[3:00pm] FILM: After the tour, we will see the 18-minute panoramic film experience, New York
Story, which covers over 400 years of the city’s history. Reviewers say:
* “Not to be missed is a panoramic film of New York.” - New York Times, Nov. 13, 2011
* “…We were also absolutely blown away by the film which manages to convey more about
New York and its history than one could imagine ever being crammed into 18 minutes.” - Carol
Leimas, New York NY
[3:30pm] ACCESS TO ALL GALLERIES AND THE STORE: You will be free to visit the
galleries and explore the store! You may want to stop by the Museum Store to check out all the
wonderful New York Historical Society and New York City related items they have. It was
hailed as “the best-curated cache of thoughtful, culturally significant gifts” by The Village
Voice. You can receive 10% off simply by showing your group tour sticker!
When World War II broke out, New York was a cosmopolitan, heavily immigrant city, whose
people had real stakes in the war and strongly held opinions. WWII & NYC will explore the
impact of the war on the metropolis, which played a critical role in the national war effort, and
how the city was forever changed.
The presence of troops, the inflow of refugees, the wartime industries, the dispatch of fleets, and
the dissemination of news and propaganda, changed New York, giving its customary commercial
and creative bustle a military flavor. Likewise, the landscape of the city acquired a martial air, as
defenses in the harbor were bolstered, old forts updated, and docks became high security zones.
The exhibition will range from the mobilization of workers to the frenzy of shipbuilding, from the
home front arts and entertainment industry to the dispatch of troops to the European theater, from
the struggles over Civil Rights and segregation to the Times Square celebration of V-J Day.
These were the times that saw raucous men in uniform celebrating their last stateside moments,
tearful families embracing their sons, women with lunch pails off to work, celebrity-studded bond
rallies and calls for justice at home and abroad from African-American patriots.
Nature and the American Vision: The Hudson River School
The Hudson River School was a mid-19th century American art movement embodied by a group
of landscape painters whose aesthetic vision was influenced by romanticism.

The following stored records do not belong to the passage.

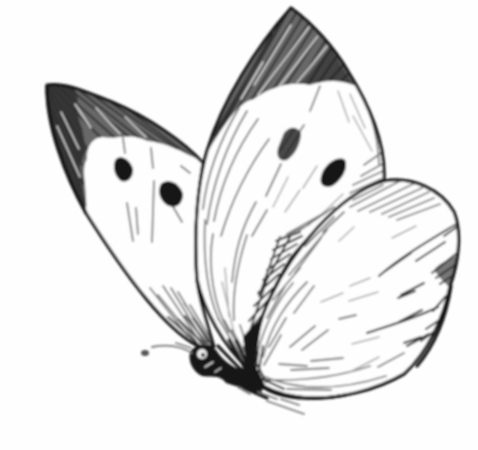
<!DOCTYPE html>
<html lang="en">
<head>
<meta charset="utf-8">
<title>Butterfly ink drawing</title>
<style>
:root { --paper: #fefefe; --ink: #151515; --tip: #686868; --hatch: #333; --vein: #777; --faint: #aaa; }
html, body { margin: 0; background: var(--paper); overflow: hidden; }
svg { display: block; width: 478px; height: 450px; }
.wing { fill: var(--paper); }
.tip { fill: var(--tip); }
.ink { fill: var(--ink); }
.line { fill: none; stroke-linecap: round; stroke-linejoin: round; }
.outline { stroke: var(--ink); stroke-width: 3.2; }
.hatch { stroke: var(--hatch); stroke-width: 2; }
.vein { stroke: var(--vein); stroke-width: 1.8; }
.faint { stroke: var(--faint); stroke-width: 1.5; }
.glint { stroke: #d8d8d8; stroke-width: 1.5; }
</style>
</head>
<body>
<svg viewBox="0 0 478 450" role="img" aria-label="Ink drawing of a white butterfly with dark wing tips and spots">
  <defs>
    <filter id="soft-ink" x="-5%" y="-5%" width="110%" height="110%"><feGaussianBlur stdDeviation="0.8"/></filter>
    <path id="left-wing" d="M47 85C66 82 88 93 112 102C148 117 184 142 203 163C197 200 194 245 197 281C201 308 208 326 214 347L198 346C166 329 129 281 86 213C65 176 46 125 47 85Z"/>
    <path id="fore-wing" d="M291 8C312 23 334 47 349 73C368 103 386 143 384 180C352 195 315 228 291 258C270 292 255 330 248 368C225 348 203 309 197 279C194 228 197 185 207 151C222 101 257 46 291 8Z"/>
    <path id="hind-wing" d="M384 181C411 176 441 189 454 212C462 232 459 261 450 286C444 318 427 353 404 374C375 391 337 399 308 398C285 398 263 392 253 377C250 355 258 322 271 296C291 253 338 194 384 181Z"/>
    <path id="left-tip" d="M47 85C66 82 88 93 112 102C148 117 178 138 201 161C181 151 165 142 147 141C129 132 119 140 102 137C91 138 86 149 87 159C80 170 88 187 86 214C65 176 46 125 47 85Z"/>
    <path id="fore-tip" d="M291 8C312 23 334 47 349 73L356 86C338 78 323 81 310 85C289 81 269 88 254 99C240 101 223 125 209 150C223 101 257 46 291 8Z"/>
    <clipPath id="left-tip-area"><use href="#left-tip"/></clipPath>
    <clipPath id="fore-tip-area"><use href="#fore-tip"/></clipPath>
    <clipPath id="hind-area"><use href="#hind-wing"/></clipPath>
  </defs>
  <rect width="478" height="450" fill="var(--paper)"/>

  <g filter="url(#soft-ink)">
    <g id="left-wing-drawing">
      <use href="#left-wing" class="wing"/>
      <use href="#left-tip" class="tip"/>
      <g clip-path="url(#left-tip-area)">
        <path class="ink" d="M44 82L74 88C82 102 74 112 82 128L86 150L80 166L86 214C60 180 46 130 44 82Z" opacity=".6"/>
        <path class="line hatch" stroke-width="3" d="M48 86L88 150M48 90L82 165M47 97L84 184M50 110L86 205M50 85L101 138M56 85L114 137M66 86L128 136M80 91L143 141M94 96L160 144M110 102L178 150M128 110L190 156"/>
        <path class="line glint" d="M61 112L79 149M57 126L80 177M75 104L91 128M96 108L120 134M125 117L146 137"/>
      </g>
      <path class="line vein" d="M151 148L153 168M154 181L152 242M127 203L133 241M136 208L138 234M123 138L125 153M181 166L190 173M172 205L182 222"/>
      <path class="line vein" d="M163 286L202 345M171 288L205 344M178 292L208 342M184 303L211 343M190 305L213 343M158 295L196 341M150 288L188 336"/>
      <path class="line hatch" d="M178 319L206 346M185 316L209 346M193 318L212 346M168 317L199 345"/>
      <use href="#left-wing" class="line outline"/>
      <path class="line outline" stroke-width="5" d="M47 86C47 125 66 176 86 213"/>
      <path class="ink" d="M116 159C122 154 130 160 133 169C133 178 128 183 121 181C114 176 112 165 116 159Z"/>
      <path class="ink" d="M162 183C170 178 180 184 183 194C183 203 177 209 169 206C160 202 156 190 162 183Z"/>
    </g>

    <g id="fore-wing-drawing">
      <use href="#fore-wing" class="wing"/>
      <use href="#fore-tip" class="tip"/>
      <g clip-path="url(#fore-tip-area)">
        <path class="line hatch" d="M290 9L216 136M296 13L238 108M302 18L252 99M308 24L261 94M313 28L272 91M319 35L285 87M325 41L298 85M331 48L308 85M337 56L319 82M343 65L330 80M349 73L342 80M283 18L212 147M272 34L210 143M261 54L206 148"/>
        <path class="ink" d="M300 85L330 48L354 86L329 80Z" opacity=".45"/>
        <path class="line glint" stroke-width="2.5" d="M309 27L258 95M318 36L278 88M327 46L297 83M291 25L254 85M263 62L241 99"/>
      </g>
      <path class="line vein" d="M239 108C220 140 207 174 203 209M247 111C226 146 213 181 207 224M258 119C235 151 221 183 214 221M269 139C247 169 231 202 221 236M320 86L310 111M304 125L298 134M281 164L266 196M256 202C241 229 235 251 232 282M247 235C237 266 232 292 234 320M267 210L252 236M213 234C207 266 214 307 229 332M205 220C203 260 207 293 219 320"/>
      <path class="line faint" d="M338 91L349 122M350 94L365 128M353 116L372 151M317 166L303 188M300 190L285 212M288 177L273 207M343 194L322 214M225 268L229 316M222 282L235 337"/>
      <path class="line vein" d="M352 79C369 104 378 133 379 164M364 165L381 153M361 176L384 163M353 185L383 171M350 193L381 179"/>
      <path class="line hatch" d="M276 241L300 232M273 250L302 236M271 259L297 244M267 270L290 254M263 280L284 264M258 293L279 274M254 306L273 288M249 321L269 299M247 334L265 311M244 347L261 323M242 352L258 334M280 237L259 296M291 235L263 287M268 276L245 346"/>
      <path class="line vein" d="M280 239L310 224M287 234L326 212M300 230L334 207M218 318L246 365M224 320L248 363M232 330L249 360M240 325L249 352"/>
      <use href="#fore-wing" class="line outline"/>
      <path d="M284 133C290 125 298 127 301 133C301 143 295 155 287 160C279 162 276 156 278 148Z" fill="#4a4a4a"/>
      <path class="line hatch" d="M280 151L294 129M284 158L299 134"/>
      <path class="ink" d="M323 171C329 161 339 156 345 160C349 168 341 181 332 186C323 189 317 184 323 171Z"/>
    </g>

    <g id="hind-wing-drawing">
      <use href="#hind-wing" class="wing"/>
      <g clip-path="url(#hind-area)">
        <path class="line vein" d="M353 200L383 185M350 207L400 181M358 211L415 183M370 212L422 188M382 214L429 192M389 217L434 198M397 220L440 204M344 212L323 232M334 217L305 246M327 230L289 275M321 238L295 273"/>
        <path class="line hatch" d="M379 276C402 256 430 240 458 223M384 272L411 253M401 295L424 283M398 298L415 291M416 261L445 242M367 333C391 325 416 318 438 307M399 322L422 310M407 346L429 334M404 343L421 337"/>
        <path d="M434 270C440 262 449 260 458 255L450 288L440 278Z" fill="#777"/>
        <path class="line hatch" d="M432 273L457 253M436 278L455 265M440 284L452 276M433 311L446 296M426 329L441 319M421 341L436 330M444 236L458 226"/>
        <path class="line vein" d="M307 282C286 303 271 325 263 357M293 283C274 305 264 328 258 351M314 286L294 313M286 318L269 347M281 335L264 365M315 326L290 347M328 330L302 350M300 268L273 300M285 286L267 318M339 319L356 315M311 361L343 358M279 364L307 366M291 370L329 368M266 380C303 381 341 376 370 366M258 374C297 392 342 390 386 376M287 389L331 390M378 367L404 353"/>
        <path class="line faint" d="M350 286L370 278M349 301L378 292M321 302L343 293M352 344L379 337M354 227L339 241M392 238L416 226M350 372L379 357"/>
        <path class="line hatch" d="M253 356L266 382M258 352L254 379M263 346L257 382M260 378L284 389"/>
      </g>
      <use href="#hind-wing" class="line outline"/>
      <path class="line outline" d="M256 381C276 397 313 402 345 395M417 366C434 346 446 318 451 286"/>
    </g>

    <g id="body-drawing">
      <path class="ink" d="M243 337C249 329 258 323 264 316C258 334 258 353 255 365L267 389L249 391L231 382L238 366L247 370Z"/>
      <path class="ink" d="M190 352C196 343 208 343 216 350C222 359 229 365 240 370L260 383L263 397L245 389L226 383C220 374 211 378 202 376C192 371 188 361 190 352Z"/>
      <path class="line outline" d="M229 340L249 375M236 341L252 374M244 388L267 398M218 346L242 371"/>
      <circle cx="202" cy="354" r="5" fill="#eee"/>
      <circle class="ink" cx="203" cy="355" r="2"/>
      <path class="line glint" d="M205 367L213 362M215 372L221 368"/>
      <path class="line vein" d="M192 353C181 346 167 344 152 347M191 348L176 343M258 392L277 399M267 401L304 414M281 399L299 405M238 387L250 394"/>
      <ellipse cx="145" cy="353" rx="4" ry="3" fill="#555"/>
    </g>
  </g>
</svg>
</body>
</html>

The paintings for
which the movement is named depict the Hudson River Valley and the surrounding area,
including the Catskill, Adirondack, and the White Mountains.
After a national tour, 45 important 19th-century landscape paintings by the artists of the Hudson
River School, including Thomas Cole’s five-part series The Course of Empire and other
masterworks by Cole, John F. Kensett, Albert Bierstadt, Jasper F. Cropsey, Asher B. Durand and
others will once again be on display at the New-York Historical Society. "There is no better
illustration of the life cycle of a great power than The Course of Empire...[Cole] beautifully
captured a theory of imperial rise and fall to which most people remain in thrall to this day,"
said Niall Ferguson in Foreign Affairs.
John Rogers: American Stories
John Rogers (1829–1904) was unquestionably the most popular sculptor of the 19th century. In
his lifetime he sold over 80,000 works and earned the epithet “the people’s sculptor.” Rogers’
wide range of subjects included the Civil War, domestic life, popular theater and literary themes
from Longfellow, Irving and Shakespeare. Rogers wished to make his sculptures available and
affordable to the widest possible audience. In an era when most Americans had little access to
works of art, Rogers groups were commonplace in the homes of the middle and upper class. More
than any other artist of his era, Rogers reached Americans en masse, addressing issues that
shaped their lives and that defined the American experience.
In addition to 40 plasters and master bronzes that he used to create the plasters, ephemeral
materials from the N-YHS Library and Print Room will vividly illustrate how his works were
presented and promoted to the public. The exhibition will be enriched with a selection of
paintings from the Society’s acclaimed collection to show how Rogers carried on the American
genre tradition.
Click on the following link for more detailed information on the exhibitions:
08 August 2012